Aim of the task.
Faithfully repeat each entry below, minus the pictures.

====================

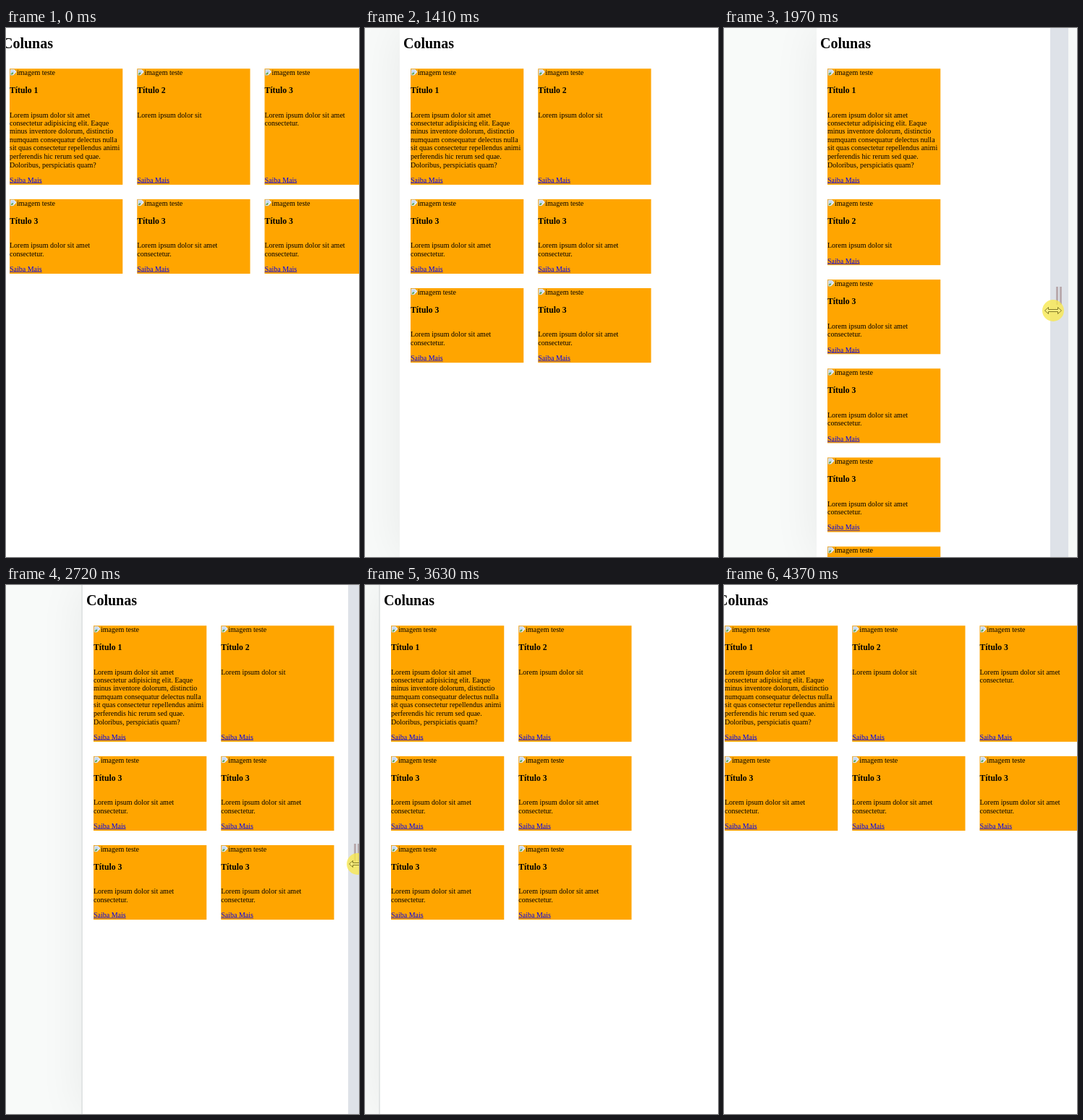
Animation, 488 px wide and 732 px high, one loop 5820 ms. Source, as an HTML page:

```html
<!DOCTYPE html>
<html lang="pt">
<head>
<meta charset="utf-8">
<title>Colunas</title>
<style>
html, body { margin: 0; width: 100%; height: 100%; overflow: hidden; background: #f8faf9; }
body { position: relative; }

/* The panel stays centred in a frame wider than the stage */
.frame { position: absolute; top: 0; left: 0; width: 579px; height: 732px; }
.panel {
  position: absolute; inset: 0 -10px; background: #fff;
  box-shadow: 0 0 60px rgba(0, 0, 0, .07);
  animation: resize 5820ms infinite;
}
.edge {
  position: absolute; top: 0; bottom: 0; left: -2px; width: 2px; background: #e2e5e5;
  animation: edge 5820ms step-end infinite;
}
.grip { position: absolute; top: 0; bottom: 0; left: 100%; width: 25px; background: #dee2e8; }
.grip::before {
  content: ""; position: absolute; left: 8px; top: 358px; width: 2px; height: 25px;
  border: solid #b9abae; border-width: 0 3px;
}

/* The page is laid out at full size and shown zoomed out */
.page {
  position: absolute; left: 0; top: 0; width: 160%; height: 160%;
  transform: scale(.625); transform-origin: 0 0;
  font: 16px/18.4px "Liberation Serif", "Times New Roman", serif; color: #000; white-space: nowrap;
}
h1 { position: absolute; left: 8px; top: 16px; margin: 0; font-size: 32px; line-height: 36.8px; }
.cards { position: absolute; top: 74px; left: 8px; right: 8px; display: flex; flex-wrap: wrap; }
.card { display: flex; flex-direction: column; flex: none; width: 250px; margin: 16px; background: orange; }
.alt { padding-left: 16px; position: relative; }
.alt svg { position: absolute; left: 0; top: 0; width: 16px; height: 16px; }
h3 { margin: 18.72px 0; font-size: 18.72px; line-height: 21.76px; }
p { margin: 16px 0; flex: 1; }
a { color: #00e; text-decoration: underline; }
.cursor {
  position: absolute; left: -15px; top: -15px; width: 30px; height: 30px;
  transform: translate(545px, 391px);
  animation: drag 5820ms infinite;
}

@keyframes resize {
  0%      { inset: 0 -10px; animation-timing-function: step-end; }
  15.979% { inset: 0 -2px;  animation-timing-function: steps(7); }
  24.226% { inset: 0 48px;  animation-timing-function: step-end; }
  25.429% { inset: 0 60px;  animation-timing-function: steps(7); }
  33.848% { inset: 0 128px; animation-timing-function: steps(2); }
  36.254% { inset: 0 136px; animation-timing-function: step-end; }
  41.924% { inset: 0 131px; animation-timing-function: steps(4); }
  46.735% { inset: 0 106px; animation-timing-function: steps(4); }
  51.374% { inset: 0 78px;  animation-timing-function: steps(9); }
  62.371% { inset: 0 21px;  animation-timing-function: steps(5); }
  68.384% { inset: 0 -9px;  animation-timing-function: step-end; }
  72.852% { inset: 0 -11px; animation-timing-function: steps(2); }
  75.085%, 100% { inset: 0 -14px; }
}
@keyframes drag {
  0%      { transform: translate(545px, 391px); animation-timing-function: step-end; }
  25.429% { transform: translate(530px, 391px); animation-timing-function: steps(7); }
  33.848% { transform: translate(455px, 391px); animation-timing-function: steps(2); }
  36.254% { transform: translate(446px, 391px); animation-timing-function: step-end; }
  41.924% { transform: translate(453px, 390px); animation-timing-function: steps(4); }
  46.735% { transform: translate(486px, 386px); animation-timing-function: steps(4); }
  51.374%, 100% { transform: translate(522px, 386px); }
}
@keyframes edge {
  0% { opacity: 0; }
  41.924%, 100% { opacity: 1; }
}
</style>
</head>
<body>
<div class="frame">
  <div class="panel">
    <div class="edge"></div>
    <div class="page">
      <h1>Colunas</h1>
      <div class="cards"></div>
    </div>
    <div class="grip"></div>
  </div>
</div>
<svg class="cursor" viewBox="-15 -15 30 30">
  <circle r="15" fill="#f8e850" fill-opacity=".8"/>
  <path d="M-11.5 0L-6.500 -4.500V-1.500H6.500V-4.500L11.5 0L6.500 4.500V1.500H-6.500V4.500Z" fill="#f9ee80" stroke="#756c1c" stroke-width=".9"/>
</svg>
<script>
const icon = `<svg viewBox="0 0 16 16">
  <path d="M1.5 1.5H10L14.5 6V8L8 14.5H1.5Z" fill="#fff" stroke="#a9b0b8"/>
  <path d="M3 3H9.5L12.5 7L6 13H3Z" fill="#c3d9f5"/>
  <path d="M3 13V11L6 8L9 10L6 13Z" fill="#62a84f"/>
</svg>`;
const short = "Lorem ipsum dolor sit amet<br>consectetur.";
const long = ["Lorem ipsum dolor sit amet", "consectetur adipisicing elit. Eaque",
  "minus inventore dolorum, distinctio", "numquam consequatur delectus nulla",
  "sit quas consectetur repellendus animi", "perferendis hic rerum sed quae.",
  "Doloribus, perspiciatis quam?"].join("<br>");
const card = (n, text) => `<div class="card">
  <div class="alt">${icon}imagem teste</div>
  <h3>Título ${n}</h3><p>${text}</p><a>Saiba Mais</a>
</div>`;
document.querySelector(".cards").innerHTML =
  card(1, long) + card(2, "Lorem ipsum dolor sit") + card(3, short).repeat(4);
</script>
</body>
</html>
```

====================

Result.
Animation, 488 px wide and 732 px high, one loop 5820 ms. Source, as an HTML page:

```html
<!DOCTYPE html>
<html lang="pt">
<head>
<meta charset="utf-8">
<title>Colunas</title>
<style>
html, body { margin: 0; width: 100%; height: 100%; overflow: hidden; background: #f8faf9; }
body { position: relative; }

/* The panel stays centred in a frame wider than the stage */
.frame { position: absolute; top: 0; left: 0; width: 579px; height: 732px; }
.panel {
  position: absolute; inset: 0 -10px; background: #fff;
  box-shadow: 0 0 60px rgba(0, 0, 0, .07);
  animation: resize 5820ms infinite;
}
.edge {
  position: absolute; top: 0; bottom: 0; left: -2px; width: 2px; background: #e2e5e5;
  animation: edge 5820ms step-end infinite;
}
.grip { position: absolute; top: 0; bottom: 0; left: 100%; width: 25px; background: #dee2e8; }
.grip::before {
  content: ""; position: absolute; left: 8px; top: 358px; width: 2px; height: 25px;
  border: solid #b9abae; border-width: 0 3px;
}

/* The page is laid out at full size and shown zoomed out */
.page {
  position: absolute; left: 0; top: 0; width: 160%; height: 160%;
  transform: scale(.625); transform-origin: 0 0;
  font: 16px/18.4px "Liberation Serif", "Times New Roman", serif; color: #000; white-space: nowrap;
}
h1 { position: absolute; left: 8px; top: 16px; margin: 0; font-size: 32px; line-height: 36.8px; }
.cards { position: absolute; top: 74px; left: 8px; right: 8px; display: flex; flex-wrap: wrap; }
.card { display: flex; flex-direction: column; flex: none; width: 250px; margin: 16px; background: orange; }
.alt { padding-left: 16px; position: relative; }
.alt svg { position: absolute; left: 0; top: 0; width: 16px; height: 16px; }
h3 { margin: 18.72px 0; font-size: 18.72px; line-height: 21.76px; }
p { margin: 16px 0; flex: 1; }
a { color: #00e; text-decoration: underline; }
.cursor {
  position: absolute; left: -15px; top: -15px; width: 30px; height: 30px;
  transform: translate(545px, 391px);
  animation: drag 5820ms infinite;
}

@keyframes resize {
  0%      { inset: 0 -10px; animation-timing-function: step-end; }
  15.979% { inset: 0 -2px;  animation-timing-function: steps(7); }
  24.226% { inset: 0 48px;  animation-timing-function: step-end; }
  25.429% { inset: 0 60px;  animation-timing-function: steps(7); }
  33.848% { inset: 0 128px; animation-timing-function: steps(2); }
  36.254% { inset: 0 136px; animation-timing-function: step-end; }
  41.924% { inset: 0 131px; animation-timing-function: steps(4); }
  46.735% { inset: 0 106px; animation-timing-function: steps(4); }
  51.374% { inset: 0 78px;  animation-timing-function: steps(9); }
  62.371% { inset: 0 21px;  animation-timing-function: steps(5); }
  68.384% { inset: 0 -9px;  animation-timing-function: step-end; }
  72.852% { inset: 0 -11px; animation-timing-function: steps(2); }
  75.085%, 100% { inset: 0 -14px; }
}
@keyframes drag {
  0%      { transform: translate(545px, 391px); animation-timing-function: step-end; }
  25.429% { transform: translate(530px, 391px); animation-timing-function: steps(7); }
  33.848% { transform: translate(455px, 391px); animation-timing-function: steps(2); }
  36.254% { transform: translate(446px, 391px); animation-timing-function: step-end; }
  41.924% { transform: translate(453px, 390px); animation-timing-function: steps(4); }
  46.735% { transform: translate(486px, 386px); animation-timing-function: steps(4); }
  51.374%, 100% { transform: translate(522px, 386px); }
}
@keyframes edge {
  0% { opacity: 0; }
  41.924%, 100% { opacity: 1; }
}
</style>
</head>
<body>
<div class="frame">
  <div class="panel">
    <div class="edge"></div>
    <div class="page">
      <h1>Colunas</h1>
      <div class="cards"></div>
    </div>
    <div class="grip"></div>
  </div>
</div>
<svg class="cursor" viewBox="-15 -15 30 30">
  <circle r="15" fill="#f8e850" fill-opacity=".8"/>
  <path d="M-11.5 0L-6.500 -4.500V-1.500H6.500V-4.500L11.5 0L6.500 4.500V1.500H-6.500V4.500Z" fill="#f9ee80" stroke="#756c1c" stroke-width=".9"/>
</svg>
<script>
const icon = `<svg viewBox="0 0 16 16">
  <path d="M1.5 1.5H10L14.5 6V8L8 14.5H1.5Z" fill="#fff" stroke="#a9b0b8"/>
  <path d="M3 3H9.5L12.5 7L6 13H3Z" fill="#c3d9f5"/>
  <path d="M3 13V11L6 8L9 10L6 13Z" fill="#62a84f"/>
</svg>`;
const short = "Lorem ipsum dolor sit amet<br>consectetur.";
const long = ["Lorem ipsum dolor sit amet", "consectetur adipisicing elit. Eaque",
  "minus inventore dolorum, distinctio", "numquam consequatur delectus nulla",
  "sit quas consectetur repellendus animi", "perferendis hic rerum sed quae.",
  "Doloribus, perspiciatis quam?"].join("<br>");
const card = (n, text) => `<div class="card">
  <div class="alt">${icon}imagem teste</div>
  <h3>Título ${n}</h3><p>${text}</p><a>Saiba Mais</a>
</div>`;
document.querySelector(".cards").innerHTML =
  card(1, long) + card(2, "Lorem ipsum dolor sit") + card(3, short).repeat(4);
</script>
</body>
</html>
```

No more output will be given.